(Plain-text document sources)
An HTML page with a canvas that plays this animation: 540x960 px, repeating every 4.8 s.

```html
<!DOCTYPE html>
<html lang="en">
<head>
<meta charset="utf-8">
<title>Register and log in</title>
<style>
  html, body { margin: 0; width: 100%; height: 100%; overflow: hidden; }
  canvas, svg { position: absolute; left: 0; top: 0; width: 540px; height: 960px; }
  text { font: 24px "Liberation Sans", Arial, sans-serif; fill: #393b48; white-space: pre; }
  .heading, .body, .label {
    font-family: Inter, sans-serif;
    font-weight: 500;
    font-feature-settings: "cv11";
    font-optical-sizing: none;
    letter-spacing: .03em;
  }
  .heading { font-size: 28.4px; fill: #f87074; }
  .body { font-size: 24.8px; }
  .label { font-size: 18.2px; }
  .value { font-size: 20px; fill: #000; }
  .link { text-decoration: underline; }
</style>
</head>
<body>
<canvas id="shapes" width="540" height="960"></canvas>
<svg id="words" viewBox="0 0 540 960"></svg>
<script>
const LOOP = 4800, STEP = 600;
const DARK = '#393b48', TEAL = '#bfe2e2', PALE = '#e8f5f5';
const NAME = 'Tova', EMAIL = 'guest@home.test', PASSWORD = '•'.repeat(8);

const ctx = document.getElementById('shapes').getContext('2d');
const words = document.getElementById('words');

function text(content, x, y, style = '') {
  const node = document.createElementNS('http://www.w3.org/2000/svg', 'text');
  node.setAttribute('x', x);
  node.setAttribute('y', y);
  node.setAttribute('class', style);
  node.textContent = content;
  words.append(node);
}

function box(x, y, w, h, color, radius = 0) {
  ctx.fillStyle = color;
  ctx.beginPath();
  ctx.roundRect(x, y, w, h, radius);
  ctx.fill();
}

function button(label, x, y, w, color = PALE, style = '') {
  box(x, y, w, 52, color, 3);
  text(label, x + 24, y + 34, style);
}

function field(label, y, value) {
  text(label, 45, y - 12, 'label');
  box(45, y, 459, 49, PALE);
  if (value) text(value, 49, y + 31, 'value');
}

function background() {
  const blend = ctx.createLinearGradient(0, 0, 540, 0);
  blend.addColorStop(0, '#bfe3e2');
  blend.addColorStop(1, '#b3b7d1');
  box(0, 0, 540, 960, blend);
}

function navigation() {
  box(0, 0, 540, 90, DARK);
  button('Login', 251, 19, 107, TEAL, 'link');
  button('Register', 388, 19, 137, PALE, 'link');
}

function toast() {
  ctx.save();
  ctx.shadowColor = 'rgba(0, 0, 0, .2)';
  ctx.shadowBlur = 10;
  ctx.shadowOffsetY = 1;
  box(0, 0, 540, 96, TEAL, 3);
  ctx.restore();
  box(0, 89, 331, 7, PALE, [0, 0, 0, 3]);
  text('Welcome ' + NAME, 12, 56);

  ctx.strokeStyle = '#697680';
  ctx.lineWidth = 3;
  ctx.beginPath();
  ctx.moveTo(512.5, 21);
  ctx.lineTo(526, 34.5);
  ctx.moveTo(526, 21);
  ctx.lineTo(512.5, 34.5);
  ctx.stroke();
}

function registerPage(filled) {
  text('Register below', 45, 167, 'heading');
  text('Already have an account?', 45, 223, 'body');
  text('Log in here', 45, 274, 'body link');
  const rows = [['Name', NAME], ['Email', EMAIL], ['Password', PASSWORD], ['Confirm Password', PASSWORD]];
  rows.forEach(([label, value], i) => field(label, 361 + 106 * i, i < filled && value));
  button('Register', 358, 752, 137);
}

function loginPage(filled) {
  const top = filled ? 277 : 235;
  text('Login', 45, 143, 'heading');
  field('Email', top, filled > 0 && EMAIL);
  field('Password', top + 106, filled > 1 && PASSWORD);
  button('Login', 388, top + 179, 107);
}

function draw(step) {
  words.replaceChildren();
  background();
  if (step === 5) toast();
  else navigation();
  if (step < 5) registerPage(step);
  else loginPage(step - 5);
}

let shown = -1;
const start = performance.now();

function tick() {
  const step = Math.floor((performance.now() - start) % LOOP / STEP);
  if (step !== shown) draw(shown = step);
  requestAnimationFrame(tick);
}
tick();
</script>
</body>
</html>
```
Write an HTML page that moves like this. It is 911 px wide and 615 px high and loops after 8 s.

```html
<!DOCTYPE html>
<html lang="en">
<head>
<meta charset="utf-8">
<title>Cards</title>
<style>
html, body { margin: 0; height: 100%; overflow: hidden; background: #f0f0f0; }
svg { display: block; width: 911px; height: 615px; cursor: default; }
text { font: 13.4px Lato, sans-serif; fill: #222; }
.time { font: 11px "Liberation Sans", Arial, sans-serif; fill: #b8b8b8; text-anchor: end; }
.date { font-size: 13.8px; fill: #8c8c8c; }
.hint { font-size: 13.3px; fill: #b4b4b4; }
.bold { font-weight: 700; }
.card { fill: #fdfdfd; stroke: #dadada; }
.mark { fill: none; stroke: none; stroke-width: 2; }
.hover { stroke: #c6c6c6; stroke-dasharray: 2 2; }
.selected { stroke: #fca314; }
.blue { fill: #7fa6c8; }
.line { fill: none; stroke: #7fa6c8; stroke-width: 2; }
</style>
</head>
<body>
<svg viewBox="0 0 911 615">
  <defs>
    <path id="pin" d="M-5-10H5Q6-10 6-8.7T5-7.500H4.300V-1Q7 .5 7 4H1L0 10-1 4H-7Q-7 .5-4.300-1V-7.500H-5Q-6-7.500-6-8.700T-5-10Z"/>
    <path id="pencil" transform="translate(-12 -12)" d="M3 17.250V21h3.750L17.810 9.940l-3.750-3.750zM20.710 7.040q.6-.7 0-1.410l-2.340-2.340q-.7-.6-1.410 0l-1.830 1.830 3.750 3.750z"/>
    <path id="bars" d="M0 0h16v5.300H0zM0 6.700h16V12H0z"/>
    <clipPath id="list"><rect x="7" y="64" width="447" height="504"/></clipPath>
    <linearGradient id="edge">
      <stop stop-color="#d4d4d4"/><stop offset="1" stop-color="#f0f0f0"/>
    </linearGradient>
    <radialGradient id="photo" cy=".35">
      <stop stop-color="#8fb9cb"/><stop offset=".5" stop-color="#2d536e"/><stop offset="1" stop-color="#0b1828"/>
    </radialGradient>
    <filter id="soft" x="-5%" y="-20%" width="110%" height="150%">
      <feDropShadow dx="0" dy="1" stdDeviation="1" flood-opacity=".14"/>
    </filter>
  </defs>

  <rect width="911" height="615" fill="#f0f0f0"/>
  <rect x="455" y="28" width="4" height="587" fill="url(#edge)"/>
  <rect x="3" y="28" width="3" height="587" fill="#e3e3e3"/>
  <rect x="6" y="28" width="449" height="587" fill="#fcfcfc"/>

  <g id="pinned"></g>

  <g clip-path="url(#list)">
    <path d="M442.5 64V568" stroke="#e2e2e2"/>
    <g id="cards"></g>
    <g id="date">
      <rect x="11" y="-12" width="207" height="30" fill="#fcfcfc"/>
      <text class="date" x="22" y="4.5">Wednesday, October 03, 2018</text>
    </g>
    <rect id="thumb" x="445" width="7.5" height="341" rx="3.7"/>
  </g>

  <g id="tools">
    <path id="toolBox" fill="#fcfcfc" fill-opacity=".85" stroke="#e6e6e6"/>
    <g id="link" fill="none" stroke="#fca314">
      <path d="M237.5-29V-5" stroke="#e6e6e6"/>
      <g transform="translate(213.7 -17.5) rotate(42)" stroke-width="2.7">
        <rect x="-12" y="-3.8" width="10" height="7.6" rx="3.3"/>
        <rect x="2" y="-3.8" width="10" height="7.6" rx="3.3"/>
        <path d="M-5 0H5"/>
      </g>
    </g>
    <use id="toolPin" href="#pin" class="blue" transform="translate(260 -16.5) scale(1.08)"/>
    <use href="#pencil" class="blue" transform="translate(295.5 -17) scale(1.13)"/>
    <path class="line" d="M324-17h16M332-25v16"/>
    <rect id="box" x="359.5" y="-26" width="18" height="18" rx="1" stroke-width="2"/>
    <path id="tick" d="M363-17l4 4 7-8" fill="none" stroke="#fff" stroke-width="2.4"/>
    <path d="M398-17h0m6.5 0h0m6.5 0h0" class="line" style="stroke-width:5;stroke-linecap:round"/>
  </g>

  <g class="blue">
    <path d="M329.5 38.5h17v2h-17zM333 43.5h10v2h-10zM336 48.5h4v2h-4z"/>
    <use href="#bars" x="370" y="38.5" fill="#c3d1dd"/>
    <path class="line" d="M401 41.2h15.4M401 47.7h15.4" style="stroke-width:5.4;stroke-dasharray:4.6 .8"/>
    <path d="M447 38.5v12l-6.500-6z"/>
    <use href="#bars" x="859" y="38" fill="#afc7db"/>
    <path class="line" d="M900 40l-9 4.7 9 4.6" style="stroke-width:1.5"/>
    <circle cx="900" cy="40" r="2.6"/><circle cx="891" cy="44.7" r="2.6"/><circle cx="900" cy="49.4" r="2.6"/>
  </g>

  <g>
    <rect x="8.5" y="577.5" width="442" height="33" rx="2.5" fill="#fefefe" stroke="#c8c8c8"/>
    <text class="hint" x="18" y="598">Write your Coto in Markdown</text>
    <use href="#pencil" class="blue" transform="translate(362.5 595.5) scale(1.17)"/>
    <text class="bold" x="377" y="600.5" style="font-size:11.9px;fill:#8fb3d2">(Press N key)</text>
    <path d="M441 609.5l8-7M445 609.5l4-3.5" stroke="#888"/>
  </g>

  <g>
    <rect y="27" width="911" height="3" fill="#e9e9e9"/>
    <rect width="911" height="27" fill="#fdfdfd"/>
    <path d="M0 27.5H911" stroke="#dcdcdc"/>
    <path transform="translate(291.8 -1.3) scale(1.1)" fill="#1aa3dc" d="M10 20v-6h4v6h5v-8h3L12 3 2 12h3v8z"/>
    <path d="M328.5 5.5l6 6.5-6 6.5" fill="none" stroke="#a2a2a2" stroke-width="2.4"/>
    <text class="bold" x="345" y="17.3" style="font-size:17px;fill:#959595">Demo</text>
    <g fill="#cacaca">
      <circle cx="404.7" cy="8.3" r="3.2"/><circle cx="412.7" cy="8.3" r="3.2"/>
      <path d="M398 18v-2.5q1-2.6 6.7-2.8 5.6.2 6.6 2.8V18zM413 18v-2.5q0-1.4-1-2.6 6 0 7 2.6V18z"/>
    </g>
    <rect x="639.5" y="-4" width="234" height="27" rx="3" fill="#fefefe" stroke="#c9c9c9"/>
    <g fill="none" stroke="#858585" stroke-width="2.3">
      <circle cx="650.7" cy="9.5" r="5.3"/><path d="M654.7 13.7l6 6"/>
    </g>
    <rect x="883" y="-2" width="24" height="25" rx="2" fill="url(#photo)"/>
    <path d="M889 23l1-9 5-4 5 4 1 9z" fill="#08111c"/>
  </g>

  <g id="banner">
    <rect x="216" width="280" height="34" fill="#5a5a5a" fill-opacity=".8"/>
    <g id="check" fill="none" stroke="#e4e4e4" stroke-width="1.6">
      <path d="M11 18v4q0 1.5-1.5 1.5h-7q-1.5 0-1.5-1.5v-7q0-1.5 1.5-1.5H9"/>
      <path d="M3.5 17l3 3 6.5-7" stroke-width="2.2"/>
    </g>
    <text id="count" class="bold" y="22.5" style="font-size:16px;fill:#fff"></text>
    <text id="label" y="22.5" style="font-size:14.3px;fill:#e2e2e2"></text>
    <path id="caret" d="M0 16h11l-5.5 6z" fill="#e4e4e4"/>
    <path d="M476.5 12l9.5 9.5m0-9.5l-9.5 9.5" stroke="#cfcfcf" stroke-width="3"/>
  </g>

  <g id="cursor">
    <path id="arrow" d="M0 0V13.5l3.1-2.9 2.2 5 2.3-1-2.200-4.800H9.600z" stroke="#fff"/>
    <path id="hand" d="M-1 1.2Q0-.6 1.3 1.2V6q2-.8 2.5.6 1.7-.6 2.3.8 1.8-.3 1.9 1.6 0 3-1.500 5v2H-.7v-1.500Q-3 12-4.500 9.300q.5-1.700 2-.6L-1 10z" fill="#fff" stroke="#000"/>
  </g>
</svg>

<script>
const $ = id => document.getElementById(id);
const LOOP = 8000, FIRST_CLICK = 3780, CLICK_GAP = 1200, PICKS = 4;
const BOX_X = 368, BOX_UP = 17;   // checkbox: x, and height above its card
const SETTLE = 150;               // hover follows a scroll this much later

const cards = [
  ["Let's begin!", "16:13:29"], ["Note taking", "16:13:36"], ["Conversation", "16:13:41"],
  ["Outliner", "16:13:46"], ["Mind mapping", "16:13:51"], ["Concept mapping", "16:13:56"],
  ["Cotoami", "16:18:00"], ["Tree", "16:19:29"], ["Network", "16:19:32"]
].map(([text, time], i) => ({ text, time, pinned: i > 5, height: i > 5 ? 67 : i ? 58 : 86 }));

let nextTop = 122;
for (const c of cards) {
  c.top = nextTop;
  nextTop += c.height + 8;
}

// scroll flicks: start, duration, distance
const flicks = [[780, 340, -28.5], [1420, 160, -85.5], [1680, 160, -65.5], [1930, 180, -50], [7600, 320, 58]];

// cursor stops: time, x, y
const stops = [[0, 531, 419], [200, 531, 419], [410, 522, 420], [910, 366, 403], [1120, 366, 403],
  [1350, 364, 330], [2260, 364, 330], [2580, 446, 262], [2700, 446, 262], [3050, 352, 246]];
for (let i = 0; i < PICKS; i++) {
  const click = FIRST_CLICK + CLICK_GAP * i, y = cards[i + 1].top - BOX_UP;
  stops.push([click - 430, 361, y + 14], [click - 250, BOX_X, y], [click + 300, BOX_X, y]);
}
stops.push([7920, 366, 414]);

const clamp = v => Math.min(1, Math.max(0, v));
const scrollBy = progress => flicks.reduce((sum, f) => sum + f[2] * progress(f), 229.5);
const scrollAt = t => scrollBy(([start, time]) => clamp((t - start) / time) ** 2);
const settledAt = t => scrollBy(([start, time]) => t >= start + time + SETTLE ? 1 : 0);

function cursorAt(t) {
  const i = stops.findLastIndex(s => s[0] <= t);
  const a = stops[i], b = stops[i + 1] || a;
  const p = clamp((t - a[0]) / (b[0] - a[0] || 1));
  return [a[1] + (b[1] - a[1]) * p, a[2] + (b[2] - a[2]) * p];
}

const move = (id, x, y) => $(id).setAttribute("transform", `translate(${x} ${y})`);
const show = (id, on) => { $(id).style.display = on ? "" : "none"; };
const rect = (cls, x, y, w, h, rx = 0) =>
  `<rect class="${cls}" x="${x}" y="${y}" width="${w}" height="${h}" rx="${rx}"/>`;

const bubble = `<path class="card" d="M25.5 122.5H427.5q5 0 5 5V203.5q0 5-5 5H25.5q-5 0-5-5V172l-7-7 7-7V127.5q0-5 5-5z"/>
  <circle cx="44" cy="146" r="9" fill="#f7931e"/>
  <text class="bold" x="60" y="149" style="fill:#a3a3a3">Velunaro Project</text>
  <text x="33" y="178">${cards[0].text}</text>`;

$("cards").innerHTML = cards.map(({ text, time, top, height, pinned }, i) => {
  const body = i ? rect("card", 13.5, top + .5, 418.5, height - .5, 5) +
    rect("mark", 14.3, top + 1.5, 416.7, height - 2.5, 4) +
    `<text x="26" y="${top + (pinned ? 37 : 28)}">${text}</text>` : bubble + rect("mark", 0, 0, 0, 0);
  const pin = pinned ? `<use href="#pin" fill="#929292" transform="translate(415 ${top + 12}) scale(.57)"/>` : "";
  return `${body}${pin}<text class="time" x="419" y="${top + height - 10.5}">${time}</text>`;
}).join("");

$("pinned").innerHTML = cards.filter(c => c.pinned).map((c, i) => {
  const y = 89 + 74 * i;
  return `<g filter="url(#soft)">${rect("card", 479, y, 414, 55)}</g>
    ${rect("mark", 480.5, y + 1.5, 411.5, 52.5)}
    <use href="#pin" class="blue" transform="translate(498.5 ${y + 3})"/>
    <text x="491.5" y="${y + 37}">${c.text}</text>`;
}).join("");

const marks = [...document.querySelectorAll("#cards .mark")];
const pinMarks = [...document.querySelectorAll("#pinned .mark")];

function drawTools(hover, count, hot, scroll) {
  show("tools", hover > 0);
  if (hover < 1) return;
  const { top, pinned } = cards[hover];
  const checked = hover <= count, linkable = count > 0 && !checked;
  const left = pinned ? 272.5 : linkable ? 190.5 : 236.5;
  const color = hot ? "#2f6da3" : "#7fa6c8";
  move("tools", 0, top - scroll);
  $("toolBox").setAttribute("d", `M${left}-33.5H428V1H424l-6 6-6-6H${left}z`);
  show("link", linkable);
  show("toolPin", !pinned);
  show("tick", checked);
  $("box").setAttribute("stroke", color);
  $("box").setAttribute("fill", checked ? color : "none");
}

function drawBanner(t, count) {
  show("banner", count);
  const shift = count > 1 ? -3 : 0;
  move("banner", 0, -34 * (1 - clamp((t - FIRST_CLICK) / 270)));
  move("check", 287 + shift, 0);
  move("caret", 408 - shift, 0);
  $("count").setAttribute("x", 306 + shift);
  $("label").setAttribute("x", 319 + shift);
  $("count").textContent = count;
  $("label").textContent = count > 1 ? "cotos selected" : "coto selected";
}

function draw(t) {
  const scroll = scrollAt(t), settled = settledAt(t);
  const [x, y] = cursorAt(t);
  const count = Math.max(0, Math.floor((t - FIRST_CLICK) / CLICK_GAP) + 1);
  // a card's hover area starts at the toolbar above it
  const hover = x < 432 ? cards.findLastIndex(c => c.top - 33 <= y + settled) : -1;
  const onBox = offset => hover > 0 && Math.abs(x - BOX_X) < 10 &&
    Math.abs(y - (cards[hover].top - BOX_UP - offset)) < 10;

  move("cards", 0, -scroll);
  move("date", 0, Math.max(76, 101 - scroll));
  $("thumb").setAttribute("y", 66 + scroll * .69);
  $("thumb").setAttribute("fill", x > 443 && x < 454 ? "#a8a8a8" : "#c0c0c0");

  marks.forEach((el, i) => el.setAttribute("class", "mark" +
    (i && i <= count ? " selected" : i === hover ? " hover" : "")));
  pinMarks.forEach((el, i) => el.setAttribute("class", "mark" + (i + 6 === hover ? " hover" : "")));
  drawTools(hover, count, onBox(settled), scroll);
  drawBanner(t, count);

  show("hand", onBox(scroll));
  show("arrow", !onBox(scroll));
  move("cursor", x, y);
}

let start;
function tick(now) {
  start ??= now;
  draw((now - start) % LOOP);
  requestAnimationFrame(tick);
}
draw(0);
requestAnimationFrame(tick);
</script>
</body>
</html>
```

# Task requirements:
Please copy every line in the entries where "node" appears.

# Expected output:
  const node = document.createElementNS('http://www.w3.org/2000/svg', 'text');
  node.setAttribute('x', x);
  node.setAttribute('y', y);
  node.setAttribute('class', style);
  node.textContent = content;
  words.append(node);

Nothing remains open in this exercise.